House dust mite allergen (Der p I) and respiratory symptoms in children: a case-control study
Article first published online: 27 APR 2006
Clinical & Experimental Allergy
Volume 24, Issue 11, pages 1061–1069, November 1994
How to Cite
VERHOEFF, A. P., VAN STRIEN, R. T., VAN WIJNEN, J. H. and BRUNEKREEF, B. (1994), House dust mite allergen (Der p I) and respiratory symptoms in children: a case-control study. Clinical & Experimental Allergy, 24: 1061–1069. doi: 10.1111/j.1365-2222.1994.tb02744.x
- Issue published online: 27 APR 2006
- Article first published online: 27 APR 2006
- Submitted 11 October 1993; revised 17 June 1994; accepted 24 June 1994.

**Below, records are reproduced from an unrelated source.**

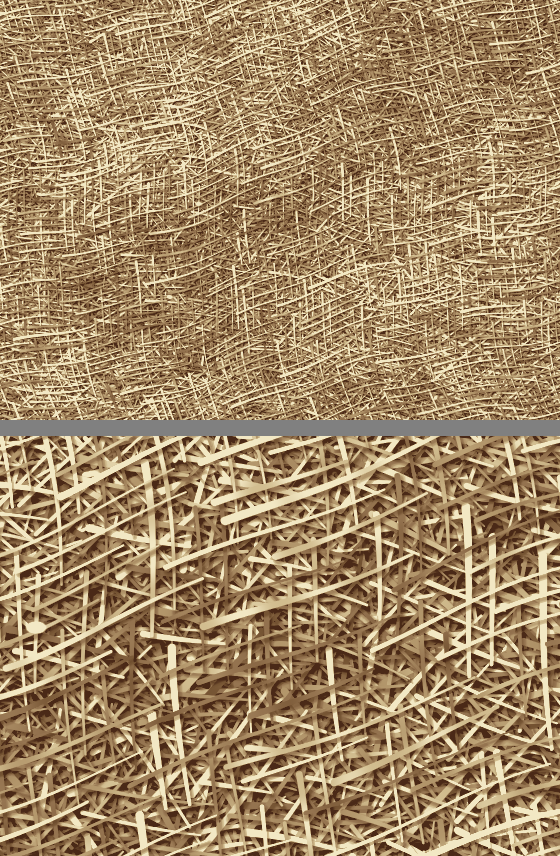
Top, the full canvas; bottom, a detail of the centre.
Give the GLSL for this texture, as a WebGL 1 fragment shader.

```glsl
precision highp float;
// Dry straw lying in a tangled mat: many layers of thin tapered stalks are
// stacked from the ground up. Each layer is a turned, gently warped grid with
// one stalk and its shadow per cell; the summed tone is coloured by a ramp.

uniform vec2 u_resolution;

const int LAYERS = 28;
const float PI = 3.14159;
const vec2 SHADOW_SHIFT = vec2(0.0018, -0.0026);

const vec3 SOIL  = vec3(0.29, 0.16, 0.09);
const vec3 BROWN = vec3(0.46, 0.33, 0.20);
const vec3 OCHRE = vec3(0.58, 0.45, 0.31);
const vec3 TAN   = vec3(0.70, 0.59, 0.42);
const vec3 STRAW = vec3(0.82, 0.74, 0.56);
const vec3 CREAM = vec3(0.95, 0.91, 0.77);

// Three random values for a cell of a layer.
vec3 hash3(vec2 cell, float layer) {
  vec3 q = fract(vec3(cell + 17.0, layer + 3.0) * vec3(0.1031, 0.1030, 0.0973));
  q += dot(q, q.yxz + 33.33);
  return fract((q.xxy + q.yxx) * q.zyx);
}

vec2 turn(vec2 p, float angle) {
  float c = cos(angle), s = sin(angle);
  return vec2(c * p.x + s * p.y, c * p.y - s * p.x);
}

// Smooth drift that bends stalks and varies their direction by region.
vec2 warp(vec2 p, float seed) {
  return p + 0.020 * sin(p.yx * vec2(7.0, 6.0) + seed * vec2(1.7, 2.3))
           + 0.005 * sin(p.yx * vec2(19.0, 23.0) + seed * vec2(3.1, 1.3));
}

// Signed distance to a tapered stalk lying along x.
float stalkDistance(vec2 p, float halfLength, float halfWidth) {
  float along = clamp(p.x, -halfLength, halfLength);
  float taper = 0.75 - 0.3 * along / halfLength;
  return length(vec2(p.x - along, p.y)) - halfWidth * taper * 1.3;
}

// One layer of stalks: x = coverage, y = shadow, z = tone.
vec3 stalkLayer(vec2 p, float layer, vec2 cell, vec2 shift, float pixel) {
  p.x += cell.x * hash3(vec2(floor(p.y / cell.y), 5.0), layer).x;
  vec2 id = floor(p / cell);
  vec2 local = p - (id + 0.5) * cell;
  vec3 shape = hash3(id, layer);
  vec3 look = hash3(id, layer + 50.0);

  float halfLength = cell.x * mix(0.22, 0.47, shape.y);
  float halfWidth = mix(0.0012, 0.0025, look.x * look.x);
  float slope = (shape.x - 0.5) * cell.y / cell.x;
  local.y -= (shape.z - 0.5) * cell.y * 0.4 + slope * local.x;

  float bodyDistance = stalkDistance(local, halfLength, halfWidth);
  float shadeDistance = stalkDistance(local - shift, halfLength, halfWidth);
  float coverage = clamp(0.5 - bodyDistance / pixel, 0.0, 1.0);
  float shadow = 1.0 - smoothstep(-0.001, 0.0035, shadeDistance);
  float streak = 0.08 * sin(local.x * 90.0 + look.z * 6.3);
  return vec3(coverage, shadow, mix(0.32, 1.25, look.y) + streak);
}

// Rare pale flakes of chaff, one small oval in a few cells.
float chaff(vec2 p, float size, float pixel) {
  vec2 id = floor(p / size);
  vec3 r = hash3(id, 90.0);
  vec2 local = p - (id + 0.3 + 0.4 * r.xy) * size;
  local = turn(local, r.x * PI) * vec2(0.6, 1.0);
  float oval = length(local) - mix(0.003, 0.005, r.y);
  return step(0.86, r.z) * clamp(0.5 - oval / pixel, 0.0, 1.0);
}

// Tone from 0 to 1 to colour, from deep soil to sunlit cream.
vec3 strawRamp(float tone) {
  vec3 color = mix(SOIL, BROWN, smoothstep(0.03, 0.15, tone));
  color = mix(color, OCHRE, smoothstep(0.15, 0.33, tone));
  color = mix(color, TAN, smoothstep(0.33, 0.54, tone));
  color = mix(color, STRAW, smoothstep(0.54, 0.77, tone));
  return mix(color, CREAM, smoothstep(0.77, 0.96, tone));
}

void main() {
  vec2 p = gl_FragCoord.xy / u_resolution.y;
  float pixel = 1.0 / u_resolution.y;
  float tone = 0.12 + 0.08 * sin(p.x * 160.0 + 3.0 * sin(p.y * 130.0));

  // Stack the stalks from the shaded ground up to the sunlit top.
  for (int i = 0; i < LAYERS; i++) {
    float layer = float(i);
    float height = layer / float(LAYERS - 1);
    float angle = PI * (fract(layer * 0.618) - 0.5);
    angle -= 0.2 * sin(2.0 * angle) + 0.12;
    vec2 cell = vec2(mix(0.09, 0.22, fract(layer * 0.37)), 0.018);
    vec2 q = turn(warp(p, layer) + layer * 0.73, angle);
    vec3 stalk = stalkLayer(q, layer, cell, turn(SHADOW_SHIFT, angle), pixel);
    tone *= 1.0 - 0.45 * stalk.y;
    tone = mix(tone, stalk.z * mix(0.5, 1.0, height), stalk.x);
  }

  // Broad clumps of light and shade, then contrast and chaff.
  vec2 clump = sin(p * vec2(6.0, 8.0) + 2.0 * sin(p.yx * vec2(5.0, 4.0)));
  tone *= 1.0 + 0.07 * (clump.x + clump.y);
  tone = 0.5 + (tone - 0.48) * 1.25;
  tone = mix(tone, 0.95, chaff(p, 0.11, pixel));
  gl_FragColor = vec4(strawRamp(tone), 1.0);
}
```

The association between house dust mite allergen in house dust and childhood respiratory symptoms was investigated in a case-control study of 259 children with reported chronic respiratory symptoms and 257 control children without reported respiratory symptoms. The Der p I concentration in floor dust of the living room and bedroom and in mattress dust was determined using an enzyme immunoassay. Venous blood samples were taken from all children for serum IgE determination against house dust mite (Dermatophagoides pteronyssinus) by radioallergosorbent assay (RAST). A questionnaire was administered to the parents of the children to elicit information about the home, about changes made to the home in the past in relation to respiratory symptoms, and about a number of risk factors for childhood respiratory disease. In 83% of the dwellings of cases and 89% of those of controls, Der p I concentrations higher than 2000 ng/g were found, and in 54% of the dwellings of cases and 57% of those of controls, the concentrations exceeded 10 000 ng/g dust. In a crude analysis, cases were generally exposed to lower Der p I concentrations than controls. Restriction of the analysis to cases sensitized to dust mites, and non-sensitized controls, taking the type of floor covering into account, showed not significantly higher Der p I concentrations in bedroom floor dust of cases. However, restriction of the analysis to cases sensitizied to dust mites and cases not sensitized to house dust mites — adjusting for allergen avoidance measures taken in the past — revealed a positive association between the Der p I concentrations in bedroom floor dust and mattress dust and sensitization. This finding indicates that allergen avoidance measures modify current exposure to Der p I. This obscures the relationship between the exposure to mite allergens and sensitization, and hampers the estimation of the association between exposure to house dust mite allergens, sensitization and the development of respiratory symptoms.